PROBLEM TO SOLVE —
Would you pull out every line of the material that contains the string "notch"?

INFORMATION SUPPLIED —
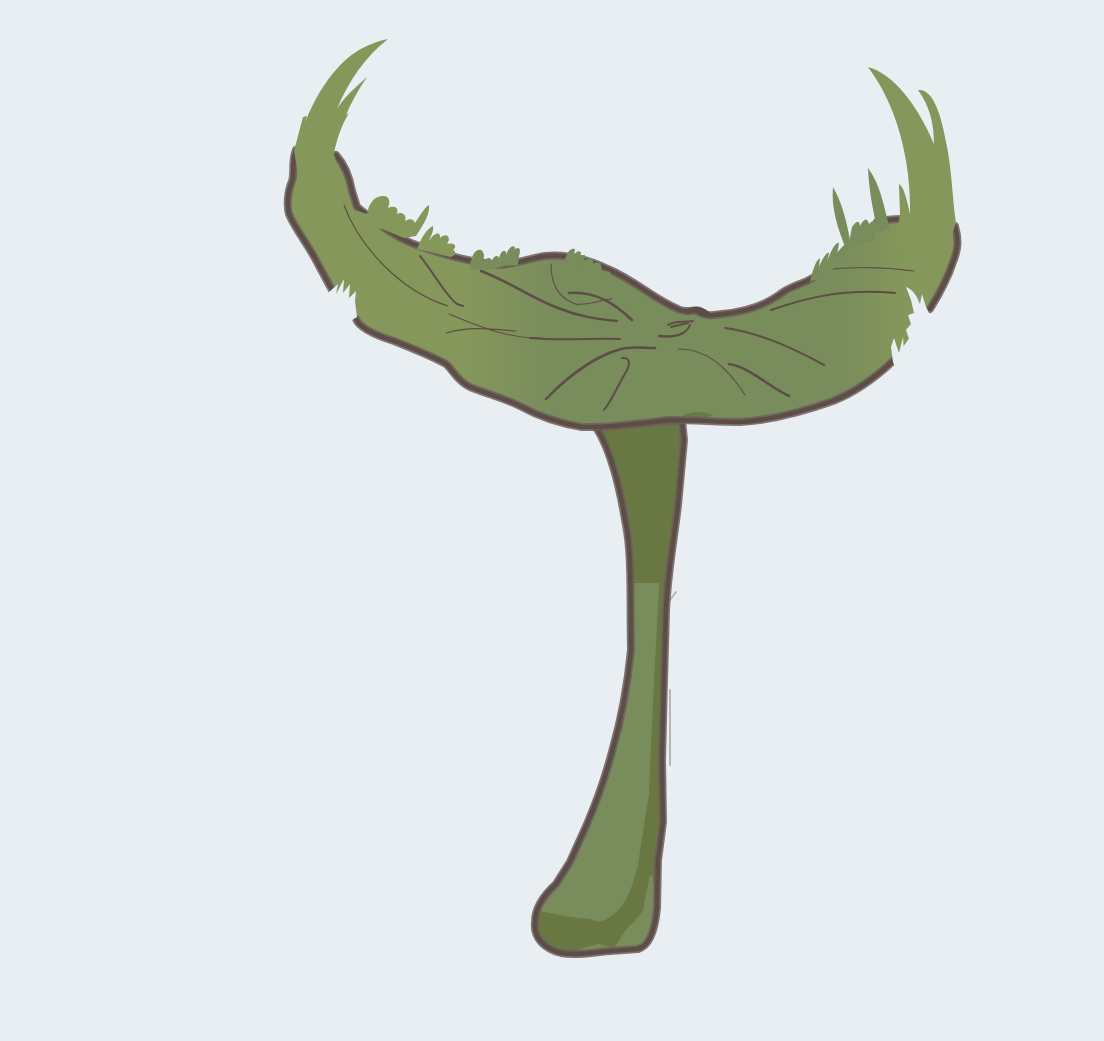
<!DOCTYPE html>
<html lang="en">
<head>
<meta charset="utf-8">
<title>Leaf cap on a stalk</title>
<style>
:root {
  --sky: #e8eef2;
  --leaf: #798c5c;
  --moss: #85975a;
  --shade: #697843;
  --ink: #5c4d46;
  --ink-soft: #6d5f5d;
}
html, body { margin: 0; width: 1104px; height: 1041px; overflow: hidden; background: var(--sky); }
svg { display: block; }
.stalk { fill: var(--leaf); }
.shade { fill: var(--shade); }
.cap { fill: url(#cap-fill); }
.moss { fill: var(--moss); }
.sprout { fill: var(--leaf); }
.notch { fill: var(--sky); }
.halo, .edge, .veins { fill: none; stroke-linecap: round; stroke-linejoin: round; }
.halo { stroke: var(--ink-soft); stroke-width: 8; opacity: .85; }
.edge { stroke: var(--ink); stroke-width: 4.5; }
.veins { stroke: var(--ink); stroke-width: 2; }
.veins .fine { stroke-width: 1.1; }
.veins .bold { stroke-width: 2.5; }
.stop-moss { stop-color: var(--moss); }
.stop-leaf { stop-color: var(--leaf); }
</style>
</head>
<body>
<svg width="1104" height="1041" viewBox="0 0 1104 1041" role="img" aria-label="Green curled leaf cap with grassy tufts on a tall stalk">
  <defs>
    <linearGradient id="cap-fill" gradientUnits="userSpaceOnUse" x1="288" y1="0" x2="958" y2="0">
      <stop class="stop-moss" offset="0"/>
      <stop class="stop-moss" offset=".27"/>
      <stop class="stop-leaf" offset=".39"/>
      <stop class="stop-leaf" offset=".82"/>
      <stop class="stop-moss" offset=".92"/>
      <stop class="stop-moss" offset="1"/>
    </linearGradient>
    <path id="stalk-shape" d="M596 427C612 452 620 490 626 525C632 555 630 600 631 650C627 690 621 720 613 748C606 775 597 801 587 824L570 862L556 884C545 894 535 908 535 922C533 939 546 949 561 953C577 956 594 952 610 951L638 949C650 946 655 930 657 908L658 860L663 822L662 760L664 680L666 610C668 570 674 540 678 505L684 440L682 420Z"/>
    <clipPath id="stalk-clip"><use href="#stalk-shape"/></clipPath>
    <path id="cap-top" d="M336 155C346 166 350 180 352 191L357 207C375 221 390 234 411 243C440 254 470 262 497 265C515 265 530 258 545 256C570 253 593 262 608 269C636 281 655 300 678 309C684 313 690 310 697 311C703 316 712 316 722 314C745 312 765 305 779 295C792 285 802 285 814 277"/>
    <path id="cap-left" d="M296 150C291 163 295 172 292 181C287 193 287 207 289 214C295 229 308 244 318 264L332 290"/>
    <path id="cap-bottom" d="M356 319C360 329 378 336 394 341C414 349 432 356 446 364C455 372 456 380 470 387C487 394 504 398 520 406C540 417 563 424 582 427C612 428 640 423 668 420C698 420 716 422 740 422C774 420 805 411 833 401C858 391 876 377 893 361"/>
    <path id="cap-right" d="M955 226C959 240 958 250 953 262C947 281 938 296 930 309"/>
    <path id="cap-rim-right" d="M877 222Q888 219 901 219"/>
  </defs>

  <rect class="notch" width="1104" height="1041"/>

  <g id="stalk">
    <use class="stalk" href="#stalk-shape"/>
    <g class="shade" clip-path="url(#stalk-clip)">
      <path d="M580 415H700V583H620Z"/>
      <path d="M660 570H680L666 860L656 890L652 860V810L649 790L654 680Z"/>
      <path d="M652 775H662L658 868L654 884C650 860 648 890 644 904C645 912 637 917 634 922C624 929 621 939 614 948L598 944L580 949L558 955L525 940L540 911C558 915 575 918 591 919C599 924 607 920 614 914C628 903 633 884 638 864Z"/>
    </g>
    <use class="halo" href="#stalk-shape"/>
    <use class="edge" href="#stalk-shape"/>
    <path class="veins" d="M670 600L676 592M670 690V765" stroke-width=".5" opacity=".35"/>
  </g>

  <g id="cap">
    <path class="cap" d="M296 150C291 163 295 172 292 181C287 193 287 207 289 214C295 229 308 244 318 264L332 290L356 319C360 329 378 336 394 341C414 349 432 356 446 364C455 372 456 380 470 387C487 394 504 398 520 406C540 417 563 424 582 427C612 428 640 423 668 420C698 420 716 422 740 422C774 420 805 411 833 401C858 391 876 377 893 361L930 309C938 296 947 281 953 262C958 250 959 240 955 226L901 219Q888 219 877 222L845 244L814 277C802 285 792 285 779 295C765 305 745 312 722 314C712 316 703 316 697 311C690 310 684 313 678 309C655 300 636 281 608 269C593 262 570 253 545 256C530 258 515 265 497 265C470 262 440 254 411 243C390 234 375 221 357 207L352 191C350 180 346 166 336 155Z"/>
    <path class="shade" d="M680 418Q693 408 713 415L700 420Z"/>
    <g class="halo">
      <use href="#cap-top"/><use href="#cap-left"/><use href="#cap-bottom"/><use href="#cap-right"/><use href="#cap-rim-right"/>
    </g>
    <g class="edge">
      <use href="#cap-top"/><use href="#cap-left"/><use href="#cap-bottom"/><use href="#cap-right"/><use href="#cap-rim-right"/>
      <path d="M688 312Q697 305 708 314"/>
    </g>
  </g>

  <g id="veins" class="veins">
    <path class="fine" d="M344 205C359 246 400 291 448 306M446 333C470 326 492 329 516 331M449 314C480 327 510 339 542 338"/>
    <path d="M420 256C436 276 446 296 457 304L463 306M530 338C560 341 590 338 620 339"/>
    <path class="bold" d="M481 271C510 282 533 299 558 308C580 317 598 319 617 321M569 293C595 291 614 303 632 320"/>
    <path class="fine" d="M551 264C551 287 560 299 578 305M575 304C590 306 602 299 612 299"/>
    <path class="bold" d="M546 399C572 372 599 355 621 349C632 346 644 348 655 348"/>
    <path d="M622 358C631 357 630 365 626 372C617 387 612 400 604 410"/>
    <path class="bold" d="M659 336C669 337 678 336 683 333"/>
    <path d="M668 325C676 320 684 323 693 321M671 327L688 323M683 333Q688 330 690 325"/>
    <path class="fine" d="M678 349C707 348 728 368 745 395"/>
    <path class="bold" d="M729 364C749 367 768 386 789 396"/>
    <path d="M725 328C760 333 791 347 824 365M771 310C800 300 838 288 895 293"/>
    <path class="fine" d="M821 270C855 266 886 267 914 271"/>
  </g>

  <g id="edge-notches" class="notch">
    <path d="M328 293L338 284L336 294L344 279L343 293L350 284L349 298L356 291L355 301L357 317L346 324L322 305Z"/>
    <path d="M906 287C914 290 917 297 920 304L922 294L926 307L931 317L921 340L896 369L893 362L891 347L894 338L899 353L903 337L904 352L909 339L906 330L911 324L908 315L914 313L911 300Z"/>
  </g>

  <g id="left-horn" class="moss">
    <path d="M294 151L303 117L307 116L305 123C317 91 338 62 359 50Q373 42 388 39C366 56 349 80 337 109C345 96 357 86 367 77C358 90 351 103 346 115L349 113C341 126 337 139 334 153L338 174L320 200L298 174Z"/>
  </g>

  <g id="right-horn" class="moss">
    <path d="M868 67C894 74 918 106 934 144C934 122 929 105 918 90C934 88 942 119 946 142C952 169 952 196 956 223L950 240L900 250L897 232L900 214L899 184C904 187 907 200 910 214C911 158 896 104 868 67Z"/>
  </g>

  <g id="rim-tufts">
    <path class="moss" d="M355 210L367 214C369 204 373 197 382 196C389 195 391 201 388 208C394 205 399 207 397 214C403 211 407 216 405 221C410 218 414 219 415 223C420 216 424 208 429 205C430 214 424 224 416 236L404 238L382 229L366 227Z"/>
    <path class="moss" d="M417 249C421 239 426 229 433 226C434 232 430 237 429 241C435 231 441 232 440 238C446 232 452 237 447 244C454 242 458 246 453 250C457 251 455 257 450 257L430 252Z"/>
    <path class="sprout" d="M470 270C470 259 474 248 481 250C485 252 484 258 483 262C487 256 493 257 491 263C493 255 499 254 499 259C500 250 507 248 506 255C509 246 515 244 515 249C520 246 521 250 519 256L518 265L505 266L493 269Z"/>
    <path class="sprout" d="M564 263C566 254 570 247 575 249L574 255C578 249 583 251 580 256C586 253 587 257 583 261C590 257 594 258 593 263C600 261 603 265 601 270L610 272L612 278L590 271Z"/>
    <path class="sprout" d="M833 187C842 203 846 219 850 240L846 249C838 229 831 209 833 187Z"/>
    <path class="sprout" d="M868 168C881 185 884 208 890 229L878 233C873 210 869 191 868 168Z"/>
    <path class="sprout" d="M848 248L852 227Q859 217 860 226Q866 214 869 224Q875 217 877 226L874 240Z"/>
    <path class="sprout" d="M810 281C813 271 815 261 820 258L819 267C823 257 827 252 829 253L827 262C831 249 837 241 839 243L837 255L844 246L848 250L826 278Z"/>
  </g>
</svg>
</body>
</html>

OUTPUT OF THE TASK —
.notch { fill: var(--sky); }
  <rect class="notch" width="1104" height="1041"/>
  <g id="edge-notches" class="notch">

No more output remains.